_Work order_
Search the entries for the word "long". Copy every line that holds it.

_Records contained in a dataset_
▼▼▼

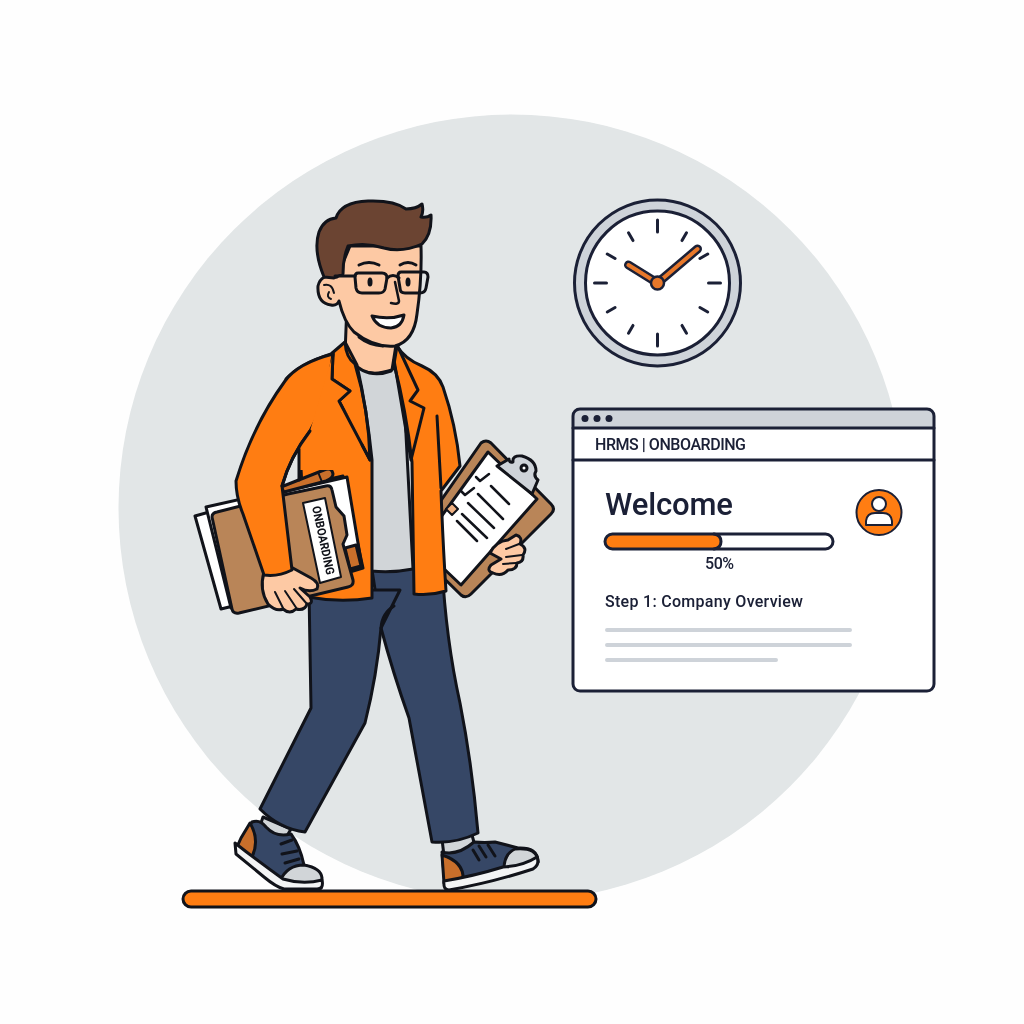
<!DOCTYPE html>
<html lang="en">
<head>
<meta charset="utf-8">
<title>HRMS Onboarding illustration</title>
<style>
:root {
  --paper: #fefefe;
  --backdrop: #e2e6e7;
  --orange: #ff7d12;
  --navy: #364766;
  --ink: #11131a;
  --panel-ink: #1b2036;
  --grey: #ced3d9;
  --shirt: #d1d5d8;
  --skin: #fdc9a4;
  --hair: #6b4432;
  --kraft: #b98558;
  --rust: #c96f2b;
}
* { box-sizing: border-box; }
html, body { margin: 0; width: 1024px; height: 1024px; overflow: hidden; background: var(--paper); }
svg { display: block; }
.outline { stroke: var(--ink); stroke-width: 3; stroke-linejoin: round; stroke-linecap: round; }
.panel-line { stroke: var(--panel-ink); stroke-width: 3; stroke-linejoin: round; stroke-linecap: round; }
.line { fill: none; }
.paper { fill: #fff; }
.orange { fill: var(--orange); }
.navy { fill: var(--navy); }
.grey { fill: var(--grey); }
.shirt { fill: var(--shirt); }
.skin { fill: var(--skin); }
.hair { fill: var(--hair); }
.kraft { fill: var(--kraft); }
.rust { fill: var(--rust); }
.ink { fill: var(--ink); }
text { font-family: Roboto, Inter, sans-serif; fill: var(--panel-ink); }
.bar-title { font-size: 16px; font-weight: 500; }
.welcome { font-size: 31px; font-weight: 500; }
.percent { font-size: 16px; font-weight: 500; }
.step { font-size: 16px; font-weight: 500; }
.folder-label { font-size: 12px; font-weight: 700; fill: var(--ink); }
</style>
</head>
<body>
<svg width="1024" height="1024" viewBox="0 0 1024 1024" role="img" aria-label="New employee walking with a folder and clipboard beside a clock and an onboarding window">
  <defs>
    <line id="tick-long" x1="0" y1="-63" x2="0" y2="-51"/>
    <line id="tick-short" x1="0" y1="-58" x2="0" y2="-49"/>
    <path id="check" d="M0 5 L4 9 L13 2"/>
  </defs>

  <circle id="backdrop" cx="512" cy="508" r="393.5" fill="var(--backdrop)"/>

  <g id="clock" class="panel-line">
    <circle class="grey" cx="657.500" cy="283" r="83"/>
    <circle class="paper" cx="657.500" cy="283" r="72"/>
    <g transform="translate(657.500 283)">
      <use href="#tick-long"/>
      <use href="#tick-short" transform="rotate(30)"/>
      <use href="#tick-short" transform="rotate(60)"/>
      <use href="#tick-long" transform="rotate(90)"/>
      <use href="#tick-short" transform="rotate(120)"/>
      <use href="#tick-short" transform="rotate(150)"/>
      <use href="#tick-long" transform="rotate(180)"/>
      <use href="#tick-short" transform="rotate(210)"/>
      <use href="#tick-short" transform="rotate(240)"/>
      <use href="#tick-long" transform="rotate(270)"/>
      <use href="#tick-short" transform="rotate(300)"/>
      <use href="#tick-short" transform="rotate(330)"/>
      <g id="hands" class="line">
        <path d="M-29 -18 L0 0 L40 -34" stroke-width="9"/>
        <path d="M-29 -18 L0 0 L40 -34" stroke="#e8782a" stroke-width="4"/>
      </g>
      <circle r="6.500" fill="#e8782a" stroke-width="2.500"/>
    </g>
  </g>

  <g id="onboarding-window">
    <rect class="paper" x="573" y="409" width="361" height="282" rx="7"/>
    <path class="grey" d="M573 427 V416 Q573 409 580 409 H927 Q934 409 934 416 V427 Z"/>
    <g class="panel-line line">
      <rect x="573" y="409" width="361" height="282" rx="7"/>
      <path d="M573 428 H934 M573 460 H934"/>
    </g>
    <g fill="var(--panel-ink)">
      <circle cx="585" cy="418.500" r="3.500"/>
      <circle cx="597" cy="418.500" r="3.500"/>
      <circle cx="609" cy="418.500" r="3.500"/>
    </g>
    <text class="bar-title" x="595" y="450" textLength="151">HRMS | ONBOARDING</text>
    <text class="welcome" x="605" y="515" textLength="128">Welcome</text>
    <g id="progress">
      <rect class="paper" x="605" y="534" width="228" height="15" rx="7.500"/>
      <path class="orange" d="M612 534 H714 Q721 535 721 541.500 Q721 548 714 549 H612 A7.500 7.500 0 0 1 612 534 Z"/>
      <rect class="panel-line line" x="605" y="534" width="228" height="15" rx="7.500"/>
      <path class="panel-line line" d="M714 534 Q721 535 721 541.500 Q721 548 714 549"/>
    </g>
    <text class="percent" x="705" y="569" textLength="29">50%</text>
    <text class="step" x="605" y="607" textLength="198">Step 1: Company Overview</text>
    <path class="line" d="M607 630 H850 M607 645 H850 M607 660 H776" stroke="var(--grey)" stroke-width="4" stroke-linecap="round"/>
    <g id="avatar" class="panel-line" stroke-width="2">
      <circle class="orange" cx="879" cy="512.500" r="22.500" stroke-width="2"/>
      <circle class="paper" cx="879" cy="504" r="7" stroke-width="2"/>
      <path class="paper" d="M866 525 V521 Q867 513 875 513 H883 Q891 513 892 521 V525 Z" stroke-width="2"/>
    </g>
  </g>

  <rect id="floor" class="orange outline" x="183" y="891" width="413" height="16" rx="8"/>

  <g id="employee" class="outline">
    <g id="back-shoe">
      <path class="shirt" d="M263 817 L258 832 L284 841 L291 829 Z"/>
      <path class="navy" d="M252 822 Q260 819 266 827 Q276 838 291 834 Q300 846 304 865 L316 870 Q323 876 321 888 L290 886 L236 848 Z"/>
      <path class="rust" d="M250 823 L241 838 L237 847 L252 857 Q260 840 250 823 Z"/>
      <path class="shirt" d="M280 881 Q287 865 304 865 Q321 868 322 878 L321 888 Z"/>
      <path fill="#f3f4f5" d="M235 843 Q259 862 283 879 Q303 885 322 880 Q324 889 317 889 H284 Q276 887 264 877 L236 854 Z"/>
      <path class="line" d="M281 844 L292 840 M282 854 L297 851 M285 863 L299 859"/>
    </g>
    <g id="front-shoe">
      <path class="shirt" d="M442 839 L444 856 Q461 858 475 846 L472 835 Z"/>
      <path class="navy" d="M442 852 Q458 856 474 842 Q485 843 495 842 L518 848 Q538 847 538 862 L445 885 Z"/>
      <path class="rust" d="M442 855 L444 883 L463 879 Q464 862 442 855 Z"/>
      <path class="shirt" d="M504 869 Q504 854 515 849 Q538 847 538 862 Z"/>
      <path fill="#f3f4f5" d="M444 881 Q474 876 503 867 Q523 866 537 857 Q540 865 533 869 Q490 883 449 890 Q443 890 444 881 Z"/>
      <path class="line" d="M479 846 L486 857 M488 845 L495 856 M473 850 L479 860"/>
    </g>

    <path id="front-leg" class="navy" d="M372 570 L442 566 Q446 640 460 703 Q472 764 478 833 Q455 844 432 842 L409 718 Q393 673 381 628 Z"/>
    <path id="back-leg" class="navy" d="M309 590 L400 590 L381 628 Q377 675 365 723 L305 832 Q280 829 260 809 L311 708 Z"/>
    <path class="line" d="M381 628 Q382 613 394 606"/>

    <g id="clipboard">
      <path class="kraft" d="M481 443 Q486 439 491 443 L551 504 Q556 509 551 514 L471 594 Q466 599 461 595 L410 545 Z"/>
      <path class="paper" d="M488 452 L537 499 L461 585 L420 546 Z"/>
      <path class="grey" d="M497 466 L509 459 Q509 463 513 462 Q512 455 522 456 Q536 460 536 471 Q533 476 538 480 L532 494 Z"/>
      <circle class="paper" cx="524" cy="468" r="3"/>
      <g class="line" stroke-width="2.500">
        <use href="#check" transform="translate(476 472)"/>
        <use href="#check" transform="translate(461 486)"/>
        <path d="M491 486 L509 504 M478 494 L503 519 M468 503 L494 528 M462 514 L487 538 M457 521 L477 541"/>
      </g>
      <path fill="#efb183" stroke-width="2" d="M452 503 L458 509 L452 515 L446 509 Z"/>
    </g>
    <path id="right-hand" class="skin" d="M490 553 Q496 541 508 540 L516 535 Q523 537 520 544 Q528 548 523 555 Q524 562 517 563 Q517 570 508 570 Q502 577 493 573 Q486 571 491 565 L501 559 Z"/>
    <path class="line" stroke-width="2" d="M506 549 L519 544 M506 557 L522 555 M503 564 L516 563"/>

    <path id="neck" class="skin" d="M347 304 L345 354 Q358 381 392 370 L396 345 Z"/>
    <path id="tee" class="shirt" d="M350 360 Q367 380 391 371 L402 358 L413 569 Q393 573 371 571 L358 420 Z"/>

    <path id="jacket-right" class="orange" d="M397 346 Q405 359 422 366 Q438 373 443 387 Q456 425 460 466 L441 491 Q443 545 446 591 Q430 596 414 594 Q413 535 412 462 Q406 410 394 364 Z"/>
    <path class="line" d="M394 360 L411 460 L424 408 L410 401 L418 390 L398 347 M437 416 L441 488"/>
    <path id="jacket-left" class="orange" d="M345 342 L331 354 Q300 364 286 379 L300 450 L308 597 Q340 603 372 598 L372 460 Q367 410 357 365 Z"/>
    <path class="line" d="M345 342 Q346 358 355 364 Q369 410 370 460 L339 401 L350 391 L332 379 L333 353"/>

    <g id="folder">
      <path class="paper" d="M195 516 L302 486 L322 584 L221 609 Z"/>
      <path class="paper" d="M206 507 L343 476 L363 568 L231 608 Z"/>
      <path class="paper" d="M282 492 L347 477 L362 567 L330 577 Z"/>
      <path class="rust" d="M281 487 L324 470 Q332 467 333 474 Q333 478 326 481 L284 492 Z"/>
      <path class="line" d="M318 472 L322 482" stroke-width="2"/>
      <path class="rust" d="M345 548 L356 545 L361 566 L350 569 Z"/>
      <path class="kraft" d="M212 517 Q212 513 217 512 L288 494 L326 486 Q331 485 332 490 L336 507 L344 516 L347 535 L343 544 L353 580 Q354 586 348 587 L239 613 Q233 614 232 609 Z"/>
      <path class="paper" stroke-width="2" d="M303 503 L325 498 L341 577 L320 583 Z"/>
    </g>
    <path id="left-hand" class="skin" d="M264 572 Q259 590 268 604 Q276 612 283 609 Q290 615 296 609 Q305 611 307 604 Q314 604 310 597 L300 588 Q309 593 317 589 Q320 583 311 578 L291 567 Z"/>
    <path class="line" stroke-width="2" d="M275 592 L283 608 M285 591 L297 609 M294 589 L307 604"/>
    <path id="left-sleeve" class="orange" d="M333 354 Q298 363 285 381 Q253 425 236 481 Q236 497 243 514 L264 575 Q278 577 292 570 L282 486 Q290 457 310 431 L326 400 Z"/>
    <path d="M310 431 L333 354 L332 379 L350 391 L339 401 L365 440 L340 470 L299 470 L300 447 Z" fill="var(--orange)" stroke="none"/>
    <path class="line" d="M333 354 L332 379 L350 391 L339 401 L370 460 M310 431 Q290 457 282 486 M299 449 L299 480"/>

    <g id="head">
      <path class="skin" d="M337 277 Q321 273 318 286 Q317 303 331 305 Q337 306 339 301 Q344 322 354 332 Q374 348 395 346 Q414 341 417 314 Q422 280 421 246 L350 246 Z"/>
      <path class="line" d="M359 337 Q369 345 383 346"/>
      <path class="hair" d="M324 277 Q313 250 319 232 Q324 219 336 218 Q341 202 368 201 Q394 200 406 209 Q416 209 422 204 Q424 211 421 217 Q427 218 431 215 Q432 234 422 244 Q402 253 384 248 Q366 242 348 246 Q343 258 343 274 L334 278 Z"/>
      <path class="line" d="M324 285 Q332 283 334 293 M329 292 Q326 297 331 299" stroke-width="2"/>
      <path class="line" d="M359 265 Q369 260 379 265 M400 265 Q408 260 416 265"/>
      <ellipse class="ink" cx="370" cy="282" rx="2.500" ry="4.500" stroke="none"/>
      <ellipse class="ink" cx="408" cy="282" rx="2.500" ry="4.500" stroke="none"/>
      <g id="glasses" class="line">
        <path d="M358 273 H382 Q387 273 387 278 L385 289 Q384 293 379 293 H362 Q357 293 356 288 L355 277 Q355 273 358 273 Z"/>
        <path d="M401 272 H424 Q428 272 428 277 L426 288 Q425 293 420 293 H405 Q400 293 400 288 L398 276 Q398 272 401 272 Z"/>
        <path d="M387 278 Q393 273 399 278 M335 276 L355 276"/>
      </g>
      <path class="line" stroke-width="2.500" d="M395 282 L399 301 Q399 305 391 303"/>
      <path class="paper" d="M372 316 Q389 320 404 315 Q402 327 391 328 Q377 328 372 316 Z"/>
    </g>
  </g>
  <text class="folder-label" transform="translate(312 507) rotate(78)" textLength="70" lengthAdjust="spacingAndGlyphs">ONBOARDING</text>
</svg>
</body>
</html>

▲▲▲

_Output for this exercise_
    <line id="tick-long" x1="0" y1="-63" x2="0" y2="-51"/>
      <use href="#tick-long"/>
      <use href="#tick-long" transform="rotate(90)"/>
      <use href="#tick-long" transform="rotate(180)"/>
      <use href="#tick-long" transform="rotate(270)"/>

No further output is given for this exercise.